▸ **Required work**:
Only the lines below between the ones containing "456 436 447L492" and "569C128 582 127", inclusive, are to be reproduced, each exactly as it stands.
[The data Boundary: Start]
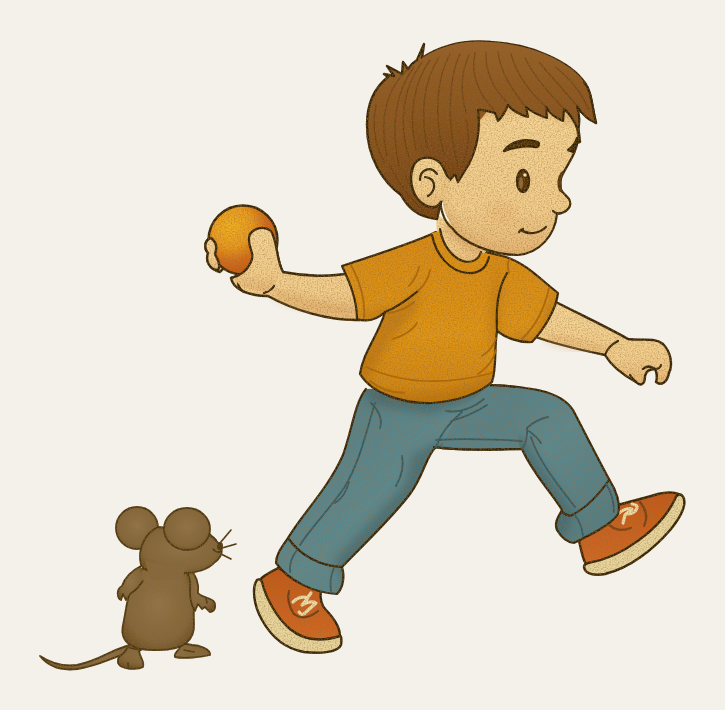
<!DOCTYPE html>
<html lang="en">
<head>
<meta charset="utf-8">
<title>Boy throwing a ball beside a mouse</title>
<style>
:root{--paper:#f4f1eb;--ink:#35230f;--skin:#f3cf8f;--skin-shade:#dca664;--hair:#8a5220;--hair-dark:#5f3512;--shirt:#dd9118;--shirt-shade:#b06a0c;--denim:#54838a;--denim-shade:#315a62;--shoe:#cf6422;--shoe-shade:#a84512;--sole:#e9d59c;--mouse:#86683f;--mouse-dark:#4d3718}
html,body{margin:0;background:var(--paper)}
body{width:725px;height:710px;overflow:hidden}
svg{display:block}
.line{fill:none;stroke:var(--ink);stroke-width:2.2;stroke-linecap:round;stroke-linejoin:round}
.outlined{stroke:var(--ink);stroke-width:2.4;stroke-linecap:round;stroke-linejoin:round}
.skin{fill:url(#skin-tone)}
.hair{fill:url(#hair-tone)}
.shirt{fill:url(#shirt-tone)}
.denim{fill:url(#denim-tone)}
.shoe{fill:url(#shoe-tone)}
.sole{fill:var(--sole)}
.strands{fill:none;stroke:var(--hair-dark);stroke-width:1.4;stroke-linecap:round;opacity:.5}
.fold{fill:none;stroke:var(--shirt-shade);stroke-width:1.8;stroke-linecap:round}
.seam{fill:none;stroke:var(--denim-shade);stroke-width:1.8;stroke-linecap:round}
.lace{fill:none;stroke:#f0dba6;stroke-width:3.2;stroke-linecap:round;stroke-linejoin:round}
.fur{fill:url(#fur-tone);stroke:var(--mouse-dark);stroke-width:1.8;stroke-linejoin:round;stroke-linecap:round}
.fur-line{fill:none;stroke:var(--mouse-dark);stroke-width:1.6;stroke-linecap:round}
.soft-shade{filter:url(#soften)}
</style>
</head>
<body>
<svg width="725" height="710" viewBox="0 0 725 710" role="img" aria-label="A boy in an orange shirt strides forward to throw a ball while a small mouse watches">
<defs>
<linearGradient id="skin-tone" x1="0" y1="0" x2="0" y2="1"><stop offset="0" stop-color="#f6d596"/><stop offset=".7" stop-color="#f3cd8c"/><stop offset="1" stop-color="#e8b878"/></linearGradient>
<linearGradient id="hair-tone" x1="0" y1="0" x2="0" y2="1"><stop offset="0" stop-color="#98602a"/><stop offset=".6" stop-color="#87501e"/><stop offset="1" stop-color="#744017"/></linearGradient>
<linearGradient id="shirt-tone" x1="0" y1="0" x2="0" y2="1"><stop offset="0" stop-color="#d98b16"/><stop offset=".6" stop-color="#e0951a"/><stop offset="1" stop-color="#d18413"/></linearGradient>
<linearGradient id="denim-tone" x1="0" y1="0" x2="1" y2="1"><stop offset="0" stop-color="#4c7a82"/><stop offset=".5" stop-color="#5a8a90"/><stop offset="1" stop-color="#4c7b82"/></linearGradient>
<linearGradient id="shoe-tone" x1="0" y1="0" x2="0" y2="1"><stop offset="0" stop-color="#c3581b"/><stop offset="1" stop-color="#d46a27"/></linearGradient>
<radialGradient id="ball-tone" cx=".32" cy=".3" r=".8"><stop offset="0" stop-color="#f2b025"/><stop offset=".38" stop-color="#e99a20"/><stop offset=".65" stop-color="#d36b1c"/><stop offset="1" stop-color="#bf5115"/></radialGradient>
<radialGradient id="fur-tone" cx=".5" cy=".45" r=".65"><stop offset="0" stop-color="#92744a"/><stop offset=".7" stop-color="#83653c"/><stop offset="1" stop-color="#68491f"/></radialGradient>
<filter id="soften"><feGaussianBlur stdDeviation="5"/></filter>
<filter id="paper-grain" x="0" y="0" width="725" height="710" filterUnits="userSpaceOnUse">
<feTurbulence type="fractalNoise" baseFrequency=".7" numOctaves="2" seed="4" result="noise"/>
<feColorMatrix in="noise" type="matrix" values="0 0 0 0 .25  0 0 0 0 .15  0 0 0 0 .03  0 0 0 1.3 -.52" result="specks"/>
<feComposite in="specks" in2="SourceAlpha" operator="in" result="grain"/>
<feMerge><feMergeNode in="SourceGraphic"/><feMergeNode in="grain"/></feMerge>
</filter>
<path id="shirt-shape" d="M436 232C420 240 385 252 342 266C350 283 357 300 357 319Q372 324 385 312C379 334 363 352 360 374C372 394 404 404 432 403C458 401 478 394 492 382C497 366 494 350 497 331Q513 343 532 342C545 328 556 309 558 293C541 280 527 264 506 257C487 252 455 246 436 232Z"/>
<path id="face-shape" d="M447 160C440 190 440 210 452 224C463 243 492 255 518 255C540 253 555 235 557 214C567 213 573 206 569 199C565 194 560 192 559 182C566 165 576 156 578 143L572 100L500 96Z"/>
<path id="back-leg-shape" d="M366 389C355 402 352 430 343 455C328 489 302 514 288 538C282 547 276 554 276 563C289 581 314 593 337 594C343 588 345 577 342 567C364 544 391 519 410 494C424 475 426 456 436 447L492 414L490 385Z"/>
<path id="front-leg-shape" d="M434 447C463 452 498 449 522 449C533 474 552 493 562 510C558 517 554 523 557 530Q564 542 574 543C590 535 611 525 618 514C621 504 616 490 609 479C597 457 585 433 573 410C560 390 528 387 491 385C465 400 446 418 434 447Z"/>
<clipPath id="shirt-clip"><use href="#shirt-shape"/></clipPath>
<clipPath id="face-clip"><use href="#face-shape"/></clipPath>
<clipPath id="back-leg-clip"><use href="#back-leg-shape"/></clipPath>
<clipPath id="front-leg-clip"><use href="#front-leg-shape"/></clipPath>
</defs>
<rect width="725" height="710" fill="var(--paper)"/>
<g id="artwork" filter="url(#paper-grain)">

<g id="mouse">
<path id="mouse-tail" class="fur" d="M139 643C115 646 103 660 77 665C61 667 49 662 40 656C48 666 61 671 77 669C104 665 116 654 141 650Z"/>
<path id="mouse-feet" class="fur" d="M127 647C127 654 116 655 118 663C121 670 138 670 143 667C145 661 139 657 139 650ZM181 643C182 650 173 652 175 657C184 659 202 657 210 655C211 649 199 645 192 645Z"/>
<path id="mouse-body" class="fur" d="M142 569C128 582 127 607 123 625C119 645 136 651 159 650C183 650 195 641 194 623C193 603 196 585 187 568Z"/>
<path id="mouse-left-arm" class="fur" d="M141 566C129 572 124 580 122 586C116 589 117 598 121 600L123 594L126 600L131 593C136 591 140 584 143 581"/>
<path id="mouse-right-arm" class="fur" d="M186 571C192 579 190 587 190 591C190 600 191 604 195 611L198 604L202 609L205 607L210 612C217 611 216 602 212 600C207 597 201 597 198 593C199 583 196 575 190 569"/>
<path d="M146 568H182V590H146Z" fill="#8b6c43" class="soft-shade"/>
<circle class="fur" cx="137" cy="528" r="21"/>
<path id="mouse-head" class="fur" d="M158 527C145 533 137 549 141 565C146 574 164 574 180 573C196 574 209 569 215 562C222 557 224 549 219 544C214 538 211 535 207 532Z"/>
<path d="M145 560Q162 568 186 566L182 580H150Z" fill="#87683f"/>
<ellipse class="fur" cx="187" cy="529" rx="23" ry="21"/>
<path class="fur-line" d="M210 536Q214 537 216 540M213 549Q217 554 221 551M220 543L231 530M222 548L236 544M221 554L231 559M206 598L207 603M128 663L128 667M184 650L194 652"/>
<ellipse cx="220" cy="546" rx="3" ry="4" fill="var(--mouse-dark)"/>
</g>

<g id="back-shoe">
<path class="shoe outlined" d="M278 568C267 574 258 578 256 588C258 610 272 632 292 643C309 651 331 649 338 642C344 633 335 619 326 610C321 605 320 596 321 589Z"/>
<path class="sole outlined" d="M257 580C252 587 253 604 262 620C272 638 287 649 304 652C321 654 338 652 341 645C342 639 341 636 340 636C321 642 303 640 290 629C276 617 266 598 262 582Q260 578 257 580Z"/>
<path class="lace" d="M293 602Q300 595 308 598L302 605Q311 600 316 603L307 611Q302 617 299 612M308 597L311 593"/>
<path class="line" stroke-width="1.4" d="M289 591Q286 602 294 614M294 614Q304 622 318 611" opacity=".6"/>
</g>
<g id="front-shoe">
<path class="shoe outlined" d="M579 541C582 552 583 565 592 571C622 568 666 530 683 500C682 492 670 491 658 494C644 498 630 502 617 505Z"/>
<path class="sole outlined" d="M584 567C585 574 594 576 605 574C630 568 654 549 671 529C679 519 686 507 684 499C682 493 677 493 675 499C661 529 621 558 588 563Q584 564 584 567Z"/>
<path class="lace" d="M619 513Q627 507 632 509L626 514Q635 514 637 508Q638 505 632 504M625 515L623 523"/>
<path class="line" d="M640 502Q650 514 644 526M606 521Q615 534 631 528" opacity=".5"/>
</g>

<g id="jeans">
<use href="#front-leg-shape" class="denim"/>
<g clip-path="url(#front-leg-clip)"><path class="soft-shade" d="M430 450L440 436L524 438L575 515L560 545L520 470Z" fill="var(--denim-shade)" opacity=".5"/></g>
<use href="#front-leg-shape" class="line"/>
<use href="#back-leg-shape" class="denim"/>
<g clip-path="url(#back-leg-clip)"><path class="soft-shade" d="M360 385L492 382L480 398L430 414L370 404ZM440 440L412 455L405 485L335 560L350 600L450 470Z" fill="var(--denim-shade)" opacity=".5"/></g>
<path class="line" d="M366 389C355 402 352 430 343 455C328 489 302 514 288 538C282 547 276 554 276 563C289 581 314 593 337 594C343 588 345 577 342 567C364 544 391 519 410 494C424 475 426 456 436 447"/>
<path d="M442 446Q464 449 500 448L520 448L510 394L488 387L460 410Z" fill="#548389"/>
<path class="line" d="M434 447C463 452 498 449 522 449M491 385Q504 385 518 387"/>
<path class="seam" d="M375 403C366 432 360 462 344 488C328 511 310 529 300 545M371 403Q384 416 380 428M436 447C440 435 450 422 462 412M446 411Q466 414 484 399M451 421Q470 416 487 405M436 440Q470 438 522 441M522 449Q528 440 527 428Q535 420 548 417M531 437C537 459 560 488 575 507M529 431Q537 437 541 443M349 482Q345 497 335 503M402 456Q405 470 396 486"/>
<path class="line" d="M288 538C300 555 319 566 342 567M562 512Q569 517 572 515C586 508 598 496 609 480" stroke-width="1.7"/>
<path class="seam" d="M297 550Q289 560 290 572M334 568Q329 579 331 591M574 514Q582 524 583 536M606 484Q614 496 614 512"/>
</g>

<g id="throwing-arm">
<path class="skin outlined" d="M354 272C331 278 303 276 283 272C276 260 278 243 271 231C262 224 248 230 249 240C249 250 254 253 250 263C246 273 238 276 231 278C233 289 248 296 268 296C293 310 329 321 360 320Z"/>
<path class="soft-shade" d="M275 291Q310 309 353 311" fill="none" stroke="var(--skin-shade)" stroke-width="8" opacity=".65"/>
<path class="line" d="M238 279Q237 288 244 292M264 293Q272 290 274 286" stroke-width="1.6"/>
<path class="skin outlined" d="M214 237C204 239 203 249 209 253C205 261 210 270 220 272L228 264Z"/>
<circle id="ball" class="outlined" cx="243" cy="240" r="34.5" fill="url(#ball-tone)"/>
<path class="skin outlined" d="M211 238C204 240 204 249 208 253C205 261 210 270 218 270C222 264 216 257 215 254C218 246 215 241 211 238Z" stroke-width="1.8"/>
<path class="skin" d="M283 272C276 260 278 243 271 231C262 224 248 230 249 240C249 250 255 253 251 262C247 271 240 276 234 278C239 288 252 292 268 291Z"/>
<path class="line" d="M283 272C276 260 278 243 271 231C262 224 248 230 249 240C249 250 255 253 251 262C247 271 240 276 231 278"/>
</g>

<g id="leading-arm">
<path class="skin outlined" d="M552 300C575 312 607 327 628 339C642 341 655 337 663 344C671 352 673 365 669 373C667 383 661 386 656 382C658 376 657 373 655 369C650 369 646 371 645 376C645 384 641 387 636 382C625 376 612 367 605 355C581 350 557 345 533 336Z"/>
<path class="line" d="M605 355Q608 346 618 341M655 369Q648 364 643 369M636 382Q632 378 630 375M661 365Q660 369 655 369" stroke-width="1.6"/>
<path class="soft-shade" d="M546 336Q578 346 606 350" fill="none" stroke="var(--skin-shade)" stroke-width="7" opacity=".6"/>
</g>

<g id="shirt">
<use href="#shirt-shape" class="shirt"/>
<g clip-path="url(#shirt-clip)">
<path class="soft-shade" d="M383 315C410 304 420 290 424 276L416 310L388 345L365 385L350 370ZM500 260L499 335L490 350L492 290ZM360 384Q420 408 495 374L495 410H360ZM352 318L390 306L386 326ZM502 334L535 336L556 290L565 320L535 350Z" fill="var(--shirt-shade)" opacity=".5"/>
</g>
<use href="#shirt-shape" class="line"/>
<path class="line" d="M385 312C398 307 408 299 418 291M497 331C496 309 497 290 507 273" stroke-width="1.8"/>
<path class="fold" d="M351 265Q366 293 364 318M549 288Q542 320 522 339M418 291Q428 282 430 270M409 286Q417 277 419 267M388 313Q404 311 414 302M509 273Q506 262 510 259M366 367Q420 392 492 373M370 381Q385 393 404 393M478 374Q492 365 496 350M482 356Q493 349 496 338M393 339Q410 334 417 323"/>
</g>

<g id="neck">
<path class="skin" d="M436 214L437 236Q449 264 468 264Q481 263 484 254L490 246Z"/>
<path class="soft-shade" d="M447 224Q462 244 483 251" fill="none" stroke="var(--skin-shade)" stroke-width="8"/>
<path d="M436 232C439 250 450 264 466 266Q482 267 486 254" fill="none" stroke="var(--shirt)" stroke-width="9"/>
<path class="line" d="M440 229C443 247 454 260 467 262Q478 262 481 252M432 235C436 255 450 272 468 273Q485 274 489 257" stroke-width="1.8"/>
</g>

<g id="head">
<path id="hair-back" class="hair outlined" d="M437 219C416 217 407 206 401 195C383 182 367 158 367 125C367 104 374 88 388 77L384 74L394 76L387 66L402 74L403 62L408 69Q412 63 417 60L424 44L422 58C445 43 469 40 491 42C530 44 570 61 585 83C592 92 592 108 596 123L576 108L580 142L480 180L444 190Z"/>
<use href="#face-shape" class="skin"/>
<g clip-path="url(#face-clip)">
<path class="soft-shade" d="M440 185Q446 224 476 244Q515 263 550 242L560 262H440Z" fill="var(--skin-shade)" opacity=".6"/>
<ellipse class="soft-shade" cx="502" cy="213" rx="15" ry="11" fill="#eebb7c" opacity=".6"/>
<path class="soft-shade" d="M458 170L480 116L540 110L578 126L570 96L470 96Z" fill="var(--skin-shade)" opacity=".6"/>
</g>
<path class="line" d="M440 190C439 208 444 222 452 228C463 243 492 255 518 255C540 253 555 235 557 214C567 213 573 206 569 199C565 194 560 192 559 182C566 165 576 156 578 139"/>
<path id="hair-fringe" class="hair" d="M422 58C445 43 469 40 491 42C530 44 570 61 585 83C592 92 592 108 596 123Q585 119 577 106Q581 119 578 130Q572 115 564 109L563 121Q551 116 546 107L547 118Q534 114 526 107L528 117Q514 113 508 105Q504 115 498 121L495 113C488 111 482 109 478 110C481 133 476 150 469 164L458 182L455 174L450 180L441 164L420 154L400 100Z"/>
<path class="line" d="M584 82C592 92 592 108 596 123Q585 119 577 106Q581 119 578 130Q572 115 564 109L563 121Q551 116 546 107L547 118Q534 114 526 107L528 117Q514 113 508 105Q504 115 498 121L495 113C488 111 482 109 478 110C481 133 476 150 469 164L458 182L455 174L450 180"/>
<path class="strands" d="M408 69C388 87 378 117 387 156M414 67C396 91 390 126 399 166M422 62C403 87 398 123 409 158M430 60C414 82 408 116 416 150M439 57C424 81 420 112 427 148M450 54C437 77 433 117 444 154M460 54C449 77 446 123 458 166M469 55C461 73 460 90 466 113M466 120Q472 141 462 167M475 53C471 72 476 91 494 110M486 52C485 72 494 90 507 102M498 52C501 75 514 92 525 106M511 54C517 77 532 94 545 106M525 58C535 78 550 94 563 108M539 62C552 78 565 91 577 106M555 67Q577 83 589 110M376 105Q370 136 384 162M390 166Q399 186 423 211M405 175Q413 195 429 212"/>
<g id="ear">
<path class="skin outlined" d="M443 167C436 155 418 154 413 167C408 181 413 199 425 205C434 210 442 206 442 196L449 180Z"/>
<path d="M441 172L450 180L446 200L440 201Z" fill="#efc785"/>
<path class="line" d="M437 174C430 165 420 170 420 180M425 177Q435 178 434 188Q432 194 428 196" stroke-width="1.7"/>
</g>
<g id="features">
<path d="M504 151C511 141 526 138 537 142C540 143 539 147 536 147C525 145 515 147 504 151ZM568 150Q575 145 577 138L574 152Z" fill="#55300f" class="outlined" stroke-width="1"/>
<ellipse cx="523" cy="181" rx="6" ry="11" fill="#55300f" class="outlined"/>
<ellipse cx="521" cy="183" rx="2" ry="6" fill="#94683a"/>
<circle cx="525" cy="175" r="1.8" fill="#f7e3b6"/>
<path d="M561 172Q555 180 559 191L562 193Q561 182 563 171Z" fill="#55300f"/>
<path class="line" d="M521 230C528 235 539 234 546 227M519 232Q520 230 523 229M553 211Q556 214 560 213"/>
</g>
</g>
</g>
</svg>
</body>
</html>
[The data Boundary: End]
▸ **Response to this task**:
<path id="back-leg-shape" d="M366 389C355 402 352 430 343 455C328 489 302 514 288 538C282 547 276 554 276 563C289 581 314 593 337 594C343 588 345 577 342 567C364 544 391 519 410 494C424 475 426 456 436 447L492 414L490 385Z"/>
<path id="front-leg-shape" d="M434 447C463 452 498 449 522 449C533 474 552 493 562 510C558 517 554 523 557 530Q564 542 574 543C590 535 611 525 618 514C621 504 616 490 609 479C597 457 585 433 573 410C560 390 528 387 491 385C465 400 446 418 434 447Z"/>
<clipPath id="shirt-clip"><use href="#shirt-shape"/></clipPath>
<clipPath id="face-clip"><use href="#face-shape"/></clipPath>
<clipPath id="back-leg-clip"><use href="#back-leg-shape"/></clipPath>
<clipPath id="front-leg-clip"><use href="#front-leg-shape"/></clipPath>
</defs>
<rect width="725" height="710" fill="var(--paper)"/>
<g id="artwork" filter="url(#paper-grain)">

<g id="mouse">
<path id="mouse-tail" class="fur" d="M139 643C115 646 103 660 77 665C61 667 49 662 40 656C48 666 61 671 77 669C104 665 116 654 141 650Z"/>
<path id="mouse-feet" class="fur" d="M127 647C127 654 116 655 118 663C121 670 138 670 143 667C145 661 139 657 139 650ZM181 643C182 650 173 652 175 657C184 659 202 657 210 655C211 649 199 645 192 645Z"/>
<path id="mouse-body" class="fur" d="M142 569C128 582 127 607 123 625C119 645 136 651 159 650C183 650 195 641 194 623C193 603 196 585 187 568Z"/>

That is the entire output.